Brigid asks if the falcon had been real and he got his money, would he still have turned her in. Spade answers that the falcon wasn’t real, but also that he’s not as crooked as he seems, implying justice matters more to him than money. At that moment, the cops arrive, tell Spade they’ve arrested the criminals, and take Brigid away. Spade gives them the one-thousand dollar bill as evidence of Gutman trying to bribe him, but the police tell Spade that Wilmer already killed Gutman before they had a chance to arrest him.
At last, Spade reveals his steadfast ethical code, saying he only acted crooked in order to catch the real criminals. Even if he was offered the $50,000, Spade claims he would still have sought justice. Spade also gives the “bribe” he took from Gutman to the cops as evidence against Gutman, emphasizing how justice matters more to him than money. Meanwhile, that Wilmer killed Gutman shows the inevitable result of deception and betrayal: in this case Wilmer, who thought Gutman loved him, turns on Gutman after Gutman betrayed him.
The next morning at the office, Effie asks if the papers were right in reporting that he turned in Brigid. Spade confirms the story and she looks at him with contempt, saying that he did the right thing but that she’s still disgusted that he would turn on some who loved him. At her rejection, Spade turns pale and goes to his desk. As he sits down, there is a knock at the door. Effie comes into his private office and says Iva wants to speak with him. With some reluctance, Spade tells Effie to let her in.

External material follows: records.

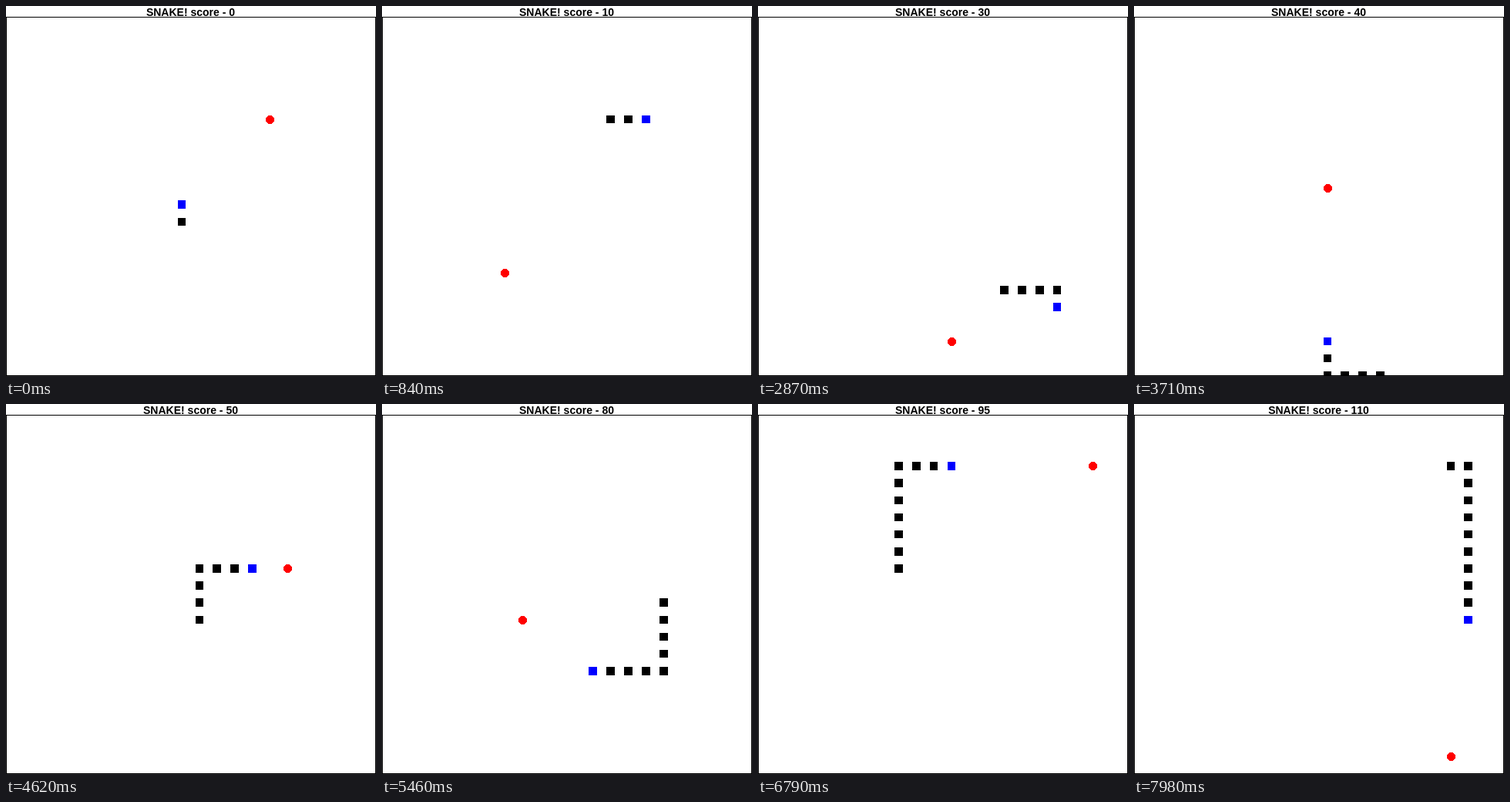
An HTML page for the animation above (8 s loop, 480 by 480 pixels).

```html
<!DOCTYPE html>
<html lang="en">
<head>
<meta charset="utf-8">
<title>Snake</title>
<style>
  html, body { margin: 0; width: 100%; height: 100%; overflow: hidden; background: #fff; }
  svg { display: block; width: 100%; height: 100%; }
  text { font: bold 14px "Liberation Sans", Arial, sans-serif; font-kerning: none; text-anchor: middle; }
</style>
</head>
<body>
<svg viewBox="0 0 480 480">
  <text id="title" x="239.5" y="13"></text>
  <g id="snake" shape-rendering="crispEdges"></g>
  <circle id="food" r="5.5" fill="#f00" shape-rendering="crispEdges"/>
  <rect x="0.5" y="14.5" width="479" height="465" fill="none" stroke="#000" shape-rendering="crispEdges"/>
</svg>
<script>
const STEP = 70, LOOP = 8000;
const ROUTE = 'U6 R2 D1 R3 D9 L8 D1 R10 D5 L6 U11 U1 R5 D6 L8 U12 R11 D9';
const FOODS = [[15, 6], [7, 15], [17, 16], [11, 19], [11, 10], [16, 9], [12, 15], [8, 12], [19, 3], [18, 20]];
const DIRS = { U: [0, -1], D: [0, 1], L: [-1, 0], R: [1, 0] };

const $ = id => document.getElementById(id);
const set = (el, attrs) => { for (const k in attrs) el.setAttribute(k, attrs[k]); };

// Cells visited by the head, starting with the first tail cell
const trail = [[10, 12], [10, 11]];
for (const run of ROUTE.split(' ')) {
  const [dx, dy] = DIRS[run[0]];
  for (let n = +run.slice(1); n > 0; n--) {
    const [x, y] = trail[trail.length - 1];
    trail.push([x + dx, y + dy]);
  }
}

// Number of pieces eaten after each step
let count = 0;
const eaten = trail.slice(1).map(([x, y]) => {
  const [fx, fy] = FOODS[count];
  if (x === fx && y === fy) count++;
  return count;
});

const cells = Array.from({ length: 2 + count }, () => {
  const cell = document.createElementNS('http://www.w3.org/2000/svg', 'rect');
  return $('snake').appendChild(cell);
});

const score = n => 10 * n + 5 * Math.max(0, n - 5);

function placeCell(el, [col, row], fill) {
  const cx = col * 160 / 7, cy = 14 + row * 465 / 21;
  const x = Math.floor(cx - 5.4), y = Math.floor(cy - 4.7);
  set(el, {
    x, y, fill,
    width: Math.floor(cx + 5.3) - x,
    height: Math.min(480, Math.floor(cy + 5.9)) - y,
    visibility: 'visible'
  });
}

function draw(step) {
  const n = eaten[step], [fx, fy] = FOODS[n];
  $('title').textContent = `SNAKE! score - ${score(n)}`;
  set($('food'), {
    cx: Math.floor(fx * 160 / 7 - 5.2) + 5.5,
    cy: Math.floor(9.525 + fy * 22.155) + 5.5
  });
  cells.forEach((el, i) => {
    if (i < n + 2) placeCell(el, trail[step + 1 - i], i ? '#000' : '#00f');
    else set(el, { visibility: 'hidden' });
  });
}

let start = null, shown = -1;
function tick(now) {
  if (start === null) start = now;
  const step = Math.min(eaten.length - 1, Math.floor((now - start) % LOOP / STEP));
  if (step !== shown) draw(shown = step);
  requestAnimationFrame(tick);
}
draw(0);
requestAnimationFrame(tick);
</script>
</body>
</html>
```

Effie’s reaction reveals that sometime justice and loyalty cannot always coexist. Spade cannot do right by a woman who loved him and do right by his dead partner. Since Effie has been a source of morality, her disapproval makes Spade rethink his decision, makes him face the fact that he turned down the chance at love, for a woman who seemed his equal, for justice. And in the last moment Spade is faced with a further result of his choice: having given up on a chance at love with a woman who was his equal; having betrayed a chance at love in favor of justice; Spade must now confront Iva’s attempts to rope him into a more domestic arrangement with a woman he definitely does not love. Will Spade, after seeing the possibility of love and facing death, follow in Flitcraft’s footsteps and fall into a kind of blind domesticity?